§ Listed entries:
*** Block opens ***

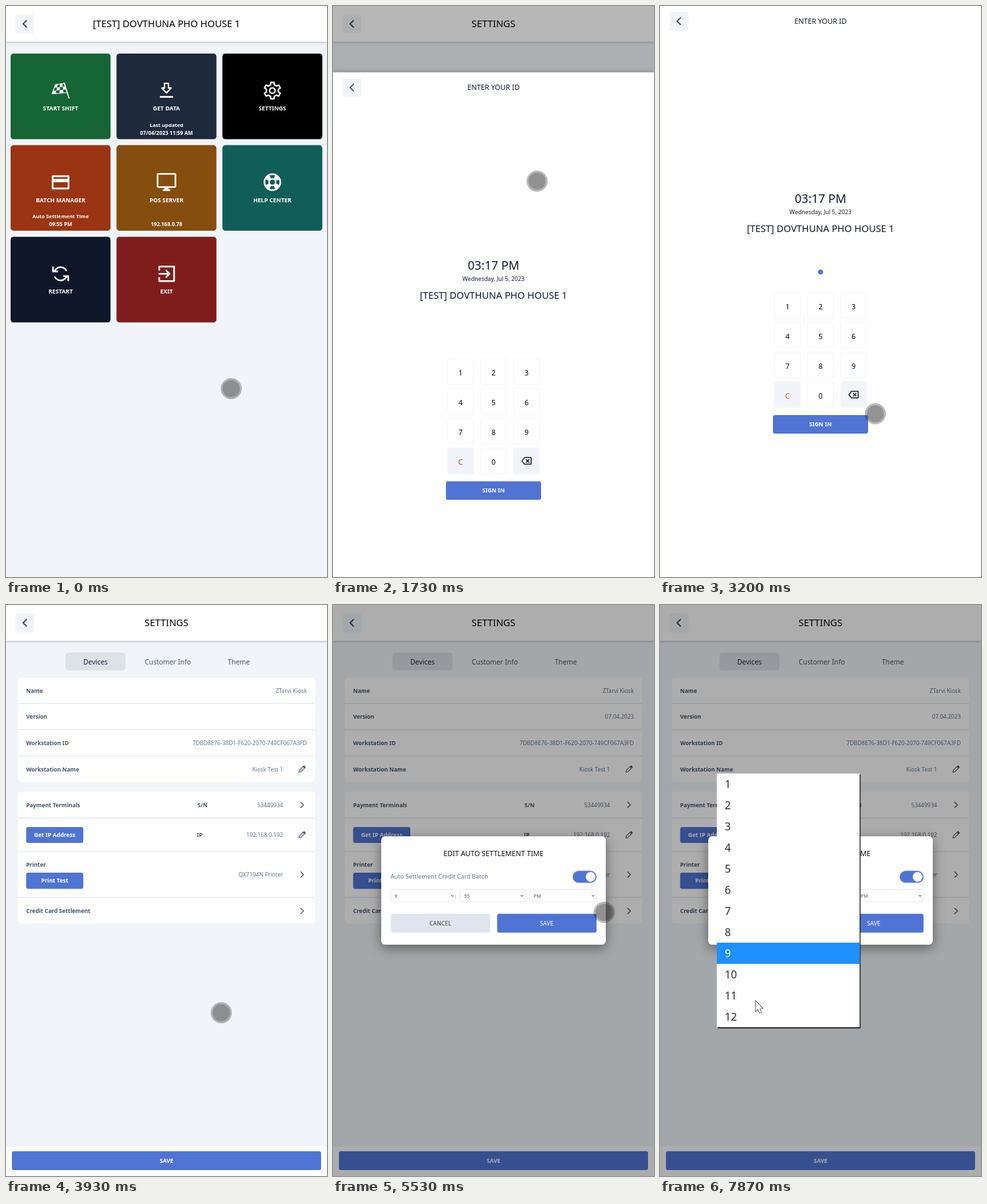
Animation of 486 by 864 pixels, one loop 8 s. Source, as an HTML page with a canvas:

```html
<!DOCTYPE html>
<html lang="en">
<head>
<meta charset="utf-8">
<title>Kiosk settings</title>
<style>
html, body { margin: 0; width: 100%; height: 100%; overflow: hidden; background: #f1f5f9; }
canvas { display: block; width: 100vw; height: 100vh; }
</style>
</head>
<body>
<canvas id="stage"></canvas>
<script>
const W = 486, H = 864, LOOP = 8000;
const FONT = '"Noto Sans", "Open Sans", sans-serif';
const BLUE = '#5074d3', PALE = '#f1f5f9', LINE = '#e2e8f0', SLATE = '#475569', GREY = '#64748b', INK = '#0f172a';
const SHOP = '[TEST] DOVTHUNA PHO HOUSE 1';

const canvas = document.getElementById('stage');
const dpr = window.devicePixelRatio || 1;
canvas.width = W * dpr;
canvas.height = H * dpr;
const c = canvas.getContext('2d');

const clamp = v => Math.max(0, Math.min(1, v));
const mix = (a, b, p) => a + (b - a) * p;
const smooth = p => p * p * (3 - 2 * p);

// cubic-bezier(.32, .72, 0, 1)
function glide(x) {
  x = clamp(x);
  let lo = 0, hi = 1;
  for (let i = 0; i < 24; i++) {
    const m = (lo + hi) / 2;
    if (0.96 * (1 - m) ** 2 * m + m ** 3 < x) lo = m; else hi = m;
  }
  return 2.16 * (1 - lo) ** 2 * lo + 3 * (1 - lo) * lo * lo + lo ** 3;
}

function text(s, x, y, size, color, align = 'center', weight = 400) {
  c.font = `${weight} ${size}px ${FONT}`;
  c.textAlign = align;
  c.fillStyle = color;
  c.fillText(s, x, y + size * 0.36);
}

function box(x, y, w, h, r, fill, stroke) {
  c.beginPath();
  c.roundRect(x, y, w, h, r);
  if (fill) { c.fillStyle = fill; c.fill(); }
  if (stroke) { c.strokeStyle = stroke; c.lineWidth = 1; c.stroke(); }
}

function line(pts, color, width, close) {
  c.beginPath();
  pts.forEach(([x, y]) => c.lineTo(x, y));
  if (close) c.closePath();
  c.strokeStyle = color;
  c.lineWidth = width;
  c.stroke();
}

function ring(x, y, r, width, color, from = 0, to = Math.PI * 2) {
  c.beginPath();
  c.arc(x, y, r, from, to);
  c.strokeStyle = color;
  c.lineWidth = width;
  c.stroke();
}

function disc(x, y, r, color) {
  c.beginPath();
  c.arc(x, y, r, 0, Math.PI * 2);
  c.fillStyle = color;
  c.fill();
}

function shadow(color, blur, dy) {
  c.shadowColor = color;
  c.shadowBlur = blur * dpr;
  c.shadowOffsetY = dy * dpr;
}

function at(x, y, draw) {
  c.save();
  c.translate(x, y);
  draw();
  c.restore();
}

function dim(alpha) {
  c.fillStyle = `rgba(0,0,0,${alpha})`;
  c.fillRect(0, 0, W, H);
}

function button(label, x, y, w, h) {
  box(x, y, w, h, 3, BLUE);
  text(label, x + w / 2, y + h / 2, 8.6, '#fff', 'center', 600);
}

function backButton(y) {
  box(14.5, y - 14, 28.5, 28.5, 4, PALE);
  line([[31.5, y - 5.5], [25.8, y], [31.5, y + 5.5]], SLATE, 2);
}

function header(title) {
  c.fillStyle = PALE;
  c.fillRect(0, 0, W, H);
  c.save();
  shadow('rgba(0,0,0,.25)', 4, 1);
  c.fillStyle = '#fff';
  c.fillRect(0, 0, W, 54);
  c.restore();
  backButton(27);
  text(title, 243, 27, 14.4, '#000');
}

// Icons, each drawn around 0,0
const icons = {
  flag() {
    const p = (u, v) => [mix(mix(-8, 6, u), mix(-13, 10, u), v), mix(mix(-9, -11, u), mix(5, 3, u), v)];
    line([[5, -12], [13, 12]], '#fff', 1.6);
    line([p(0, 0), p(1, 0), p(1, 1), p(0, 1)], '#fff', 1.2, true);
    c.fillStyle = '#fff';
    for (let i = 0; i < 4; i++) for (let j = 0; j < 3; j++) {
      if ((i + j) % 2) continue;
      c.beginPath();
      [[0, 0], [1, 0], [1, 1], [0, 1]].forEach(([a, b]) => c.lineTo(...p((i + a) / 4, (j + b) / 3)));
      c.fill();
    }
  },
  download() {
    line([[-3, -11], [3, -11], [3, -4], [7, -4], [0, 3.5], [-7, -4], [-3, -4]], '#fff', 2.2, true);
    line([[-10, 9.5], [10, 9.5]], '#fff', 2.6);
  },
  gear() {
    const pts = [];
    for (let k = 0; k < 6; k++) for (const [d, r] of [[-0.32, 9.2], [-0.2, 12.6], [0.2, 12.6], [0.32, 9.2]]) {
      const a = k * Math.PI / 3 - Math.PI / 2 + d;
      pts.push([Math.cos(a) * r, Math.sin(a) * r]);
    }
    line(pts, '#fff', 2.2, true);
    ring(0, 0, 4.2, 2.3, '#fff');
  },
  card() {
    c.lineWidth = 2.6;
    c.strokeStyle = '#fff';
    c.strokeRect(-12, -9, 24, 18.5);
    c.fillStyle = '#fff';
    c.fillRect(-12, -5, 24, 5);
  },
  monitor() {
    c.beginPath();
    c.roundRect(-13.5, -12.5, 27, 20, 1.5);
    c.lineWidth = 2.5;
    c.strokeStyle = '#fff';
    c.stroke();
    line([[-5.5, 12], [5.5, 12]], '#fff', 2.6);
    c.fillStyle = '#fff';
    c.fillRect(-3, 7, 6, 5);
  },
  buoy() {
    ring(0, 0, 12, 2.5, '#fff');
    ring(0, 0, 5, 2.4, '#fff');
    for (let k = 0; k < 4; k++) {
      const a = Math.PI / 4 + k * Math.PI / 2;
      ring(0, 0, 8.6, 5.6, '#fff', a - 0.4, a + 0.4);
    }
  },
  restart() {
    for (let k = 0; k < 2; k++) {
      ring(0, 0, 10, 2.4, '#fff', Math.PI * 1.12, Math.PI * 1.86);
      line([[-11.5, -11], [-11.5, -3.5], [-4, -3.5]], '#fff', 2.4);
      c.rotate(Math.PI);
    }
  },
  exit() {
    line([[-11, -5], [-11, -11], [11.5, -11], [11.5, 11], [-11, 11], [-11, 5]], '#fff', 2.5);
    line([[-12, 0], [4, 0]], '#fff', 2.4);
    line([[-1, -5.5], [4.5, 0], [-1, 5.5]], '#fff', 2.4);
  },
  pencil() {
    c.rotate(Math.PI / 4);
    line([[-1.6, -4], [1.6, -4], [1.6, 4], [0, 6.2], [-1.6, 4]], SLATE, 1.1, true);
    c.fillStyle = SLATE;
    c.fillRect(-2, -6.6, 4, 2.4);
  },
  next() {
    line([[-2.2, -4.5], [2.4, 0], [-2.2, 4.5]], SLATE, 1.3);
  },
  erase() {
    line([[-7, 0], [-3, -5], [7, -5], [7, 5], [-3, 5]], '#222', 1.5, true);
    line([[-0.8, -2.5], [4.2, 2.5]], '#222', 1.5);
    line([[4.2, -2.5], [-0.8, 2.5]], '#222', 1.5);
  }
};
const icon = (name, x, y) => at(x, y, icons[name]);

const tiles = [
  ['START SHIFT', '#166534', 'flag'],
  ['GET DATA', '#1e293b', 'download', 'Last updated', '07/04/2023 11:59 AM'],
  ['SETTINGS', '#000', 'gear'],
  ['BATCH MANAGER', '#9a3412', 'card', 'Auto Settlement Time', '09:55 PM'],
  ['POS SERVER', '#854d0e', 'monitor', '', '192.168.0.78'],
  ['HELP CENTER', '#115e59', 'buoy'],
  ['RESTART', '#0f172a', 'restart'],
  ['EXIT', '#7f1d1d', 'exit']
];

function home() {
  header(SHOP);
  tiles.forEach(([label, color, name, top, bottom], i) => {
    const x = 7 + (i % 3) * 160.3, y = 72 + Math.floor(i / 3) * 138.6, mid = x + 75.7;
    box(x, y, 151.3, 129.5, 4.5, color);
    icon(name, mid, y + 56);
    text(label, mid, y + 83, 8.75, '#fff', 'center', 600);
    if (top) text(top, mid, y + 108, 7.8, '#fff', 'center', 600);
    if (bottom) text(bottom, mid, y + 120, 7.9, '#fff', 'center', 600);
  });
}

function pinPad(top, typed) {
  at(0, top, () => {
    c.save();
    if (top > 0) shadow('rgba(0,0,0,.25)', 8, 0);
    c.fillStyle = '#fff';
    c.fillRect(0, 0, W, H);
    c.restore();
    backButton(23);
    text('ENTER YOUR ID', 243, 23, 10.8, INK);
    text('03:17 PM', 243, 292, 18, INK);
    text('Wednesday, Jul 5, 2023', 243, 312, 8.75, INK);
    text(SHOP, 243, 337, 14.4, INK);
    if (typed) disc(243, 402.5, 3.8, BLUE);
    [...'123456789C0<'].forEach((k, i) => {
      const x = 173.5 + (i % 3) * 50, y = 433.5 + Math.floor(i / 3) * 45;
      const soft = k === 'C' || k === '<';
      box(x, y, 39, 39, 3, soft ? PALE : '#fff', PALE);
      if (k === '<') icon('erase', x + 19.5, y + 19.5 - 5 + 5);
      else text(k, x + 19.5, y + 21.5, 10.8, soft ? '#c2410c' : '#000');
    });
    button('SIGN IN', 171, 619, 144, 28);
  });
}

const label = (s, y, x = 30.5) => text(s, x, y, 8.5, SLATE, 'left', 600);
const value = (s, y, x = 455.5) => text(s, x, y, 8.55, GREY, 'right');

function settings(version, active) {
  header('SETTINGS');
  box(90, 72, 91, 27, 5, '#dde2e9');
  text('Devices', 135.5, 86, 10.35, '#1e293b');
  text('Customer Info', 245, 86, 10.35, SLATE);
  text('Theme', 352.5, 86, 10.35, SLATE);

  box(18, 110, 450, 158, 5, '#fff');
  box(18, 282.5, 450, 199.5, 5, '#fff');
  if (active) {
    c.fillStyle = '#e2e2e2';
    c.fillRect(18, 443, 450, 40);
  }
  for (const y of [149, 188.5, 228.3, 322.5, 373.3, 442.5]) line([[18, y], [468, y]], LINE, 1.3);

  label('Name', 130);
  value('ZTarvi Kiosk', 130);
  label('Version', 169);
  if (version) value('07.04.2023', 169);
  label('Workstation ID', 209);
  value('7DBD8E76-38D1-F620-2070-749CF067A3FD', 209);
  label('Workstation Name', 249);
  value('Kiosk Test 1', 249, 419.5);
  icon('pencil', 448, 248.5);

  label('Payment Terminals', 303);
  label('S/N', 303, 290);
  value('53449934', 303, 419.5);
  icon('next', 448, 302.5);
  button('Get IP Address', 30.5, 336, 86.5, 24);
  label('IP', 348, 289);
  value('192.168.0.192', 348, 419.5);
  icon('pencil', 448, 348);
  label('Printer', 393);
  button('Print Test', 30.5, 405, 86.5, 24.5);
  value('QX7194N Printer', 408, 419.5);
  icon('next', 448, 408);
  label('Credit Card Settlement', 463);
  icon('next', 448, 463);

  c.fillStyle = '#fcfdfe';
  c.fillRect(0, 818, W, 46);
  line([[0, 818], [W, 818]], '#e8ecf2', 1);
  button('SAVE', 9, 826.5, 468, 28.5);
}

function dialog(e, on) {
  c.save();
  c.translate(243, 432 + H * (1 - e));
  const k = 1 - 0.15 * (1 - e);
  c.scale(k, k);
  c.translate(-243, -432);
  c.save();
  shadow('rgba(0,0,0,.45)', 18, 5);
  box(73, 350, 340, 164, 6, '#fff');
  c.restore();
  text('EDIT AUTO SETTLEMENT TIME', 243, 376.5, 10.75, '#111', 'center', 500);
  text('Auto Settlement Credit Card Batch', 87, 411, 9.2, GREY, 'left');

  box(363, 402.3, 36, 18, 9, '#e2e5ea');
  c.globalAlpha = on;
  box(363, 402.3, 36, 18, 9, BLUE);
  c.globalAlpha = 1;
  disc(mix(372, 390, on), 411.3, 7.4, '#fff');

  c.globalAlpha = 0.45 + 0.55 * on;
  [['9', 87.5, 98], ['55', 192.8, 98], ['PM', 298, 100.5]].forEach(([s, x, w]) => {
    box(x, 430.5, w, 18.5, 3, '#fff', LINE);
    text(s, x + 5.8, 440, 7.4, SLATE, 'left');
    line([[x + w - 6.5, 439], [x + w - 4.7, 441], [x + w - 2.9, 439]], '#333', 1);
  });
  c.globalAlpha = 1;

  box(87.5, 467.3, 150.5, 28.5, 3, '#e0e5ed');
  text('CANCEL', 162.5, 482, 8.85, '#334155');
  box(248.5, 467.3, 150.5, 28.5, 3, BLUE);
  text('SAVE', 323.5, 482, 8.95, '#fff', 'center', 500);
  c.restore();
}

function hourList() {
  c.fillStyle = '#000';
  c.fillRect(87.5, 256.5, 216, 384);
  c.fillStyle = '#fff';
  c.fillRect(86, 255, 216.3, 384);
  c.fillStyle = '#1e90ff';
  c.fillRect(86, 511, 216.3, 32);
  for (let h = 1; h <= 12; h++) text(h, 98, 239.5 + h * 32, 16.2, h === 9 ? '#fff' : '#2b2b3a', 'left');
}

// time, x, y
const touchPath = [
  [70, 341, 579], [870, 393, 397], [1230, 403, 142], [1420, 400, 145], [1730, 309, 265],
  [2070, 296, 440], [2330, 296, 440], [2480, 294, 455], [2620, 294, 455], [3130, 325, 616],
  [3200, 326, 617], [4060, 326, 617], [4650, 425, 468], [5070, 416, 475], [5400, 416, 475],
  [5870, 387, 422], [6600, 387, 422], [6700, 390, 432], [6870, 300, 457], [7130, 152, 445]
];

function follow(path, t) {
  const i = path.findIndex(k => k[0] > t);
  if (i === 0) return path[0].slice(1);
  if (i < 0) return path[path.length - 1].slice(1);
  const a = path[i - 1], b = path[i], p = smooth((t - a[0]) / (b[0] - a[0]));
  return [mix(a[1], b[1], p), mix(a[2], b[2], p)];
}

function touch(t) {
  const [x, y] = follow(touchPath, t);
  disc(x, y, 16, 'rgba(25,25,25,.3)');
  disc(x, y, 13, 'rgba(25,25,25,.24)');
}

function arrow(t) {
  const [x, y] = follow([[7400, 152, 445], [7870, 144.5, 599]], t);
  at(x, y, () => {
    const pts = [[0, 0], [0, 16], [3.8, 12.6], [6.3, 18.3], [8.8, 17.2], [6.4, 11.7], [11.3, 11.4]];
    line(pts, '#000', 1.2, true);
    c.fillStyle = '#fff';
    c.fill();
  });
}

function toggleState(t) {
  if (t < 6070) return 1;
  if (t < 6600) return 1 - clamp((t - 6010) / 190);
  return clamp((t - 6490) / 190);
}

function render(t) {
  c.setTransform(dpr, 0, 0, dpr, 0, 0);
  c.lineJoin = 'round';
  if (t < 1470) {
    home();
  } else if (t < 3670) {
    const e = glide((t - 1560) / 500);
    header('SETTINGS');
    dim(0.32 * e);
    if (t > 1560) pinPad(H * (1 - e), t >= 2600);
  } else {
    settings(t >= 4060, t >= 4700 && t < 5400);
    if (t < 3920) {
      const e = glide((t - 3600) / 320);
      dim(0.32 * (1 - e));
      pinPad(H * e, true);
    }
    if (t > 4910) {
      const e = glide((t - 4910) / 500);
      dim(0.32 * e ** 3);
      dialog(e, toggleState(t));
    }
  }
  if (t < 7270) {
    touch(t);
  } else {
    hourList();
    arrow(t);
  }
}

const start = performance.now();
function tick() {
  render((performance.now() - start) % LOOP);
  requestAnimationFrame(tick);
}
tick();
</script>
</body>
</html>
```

*** Block closes ***

Copy out the lines above with "header" in them.

function header(title) {
  header(SHOP);
  header('SETTINGS');
    header('SETTINGS');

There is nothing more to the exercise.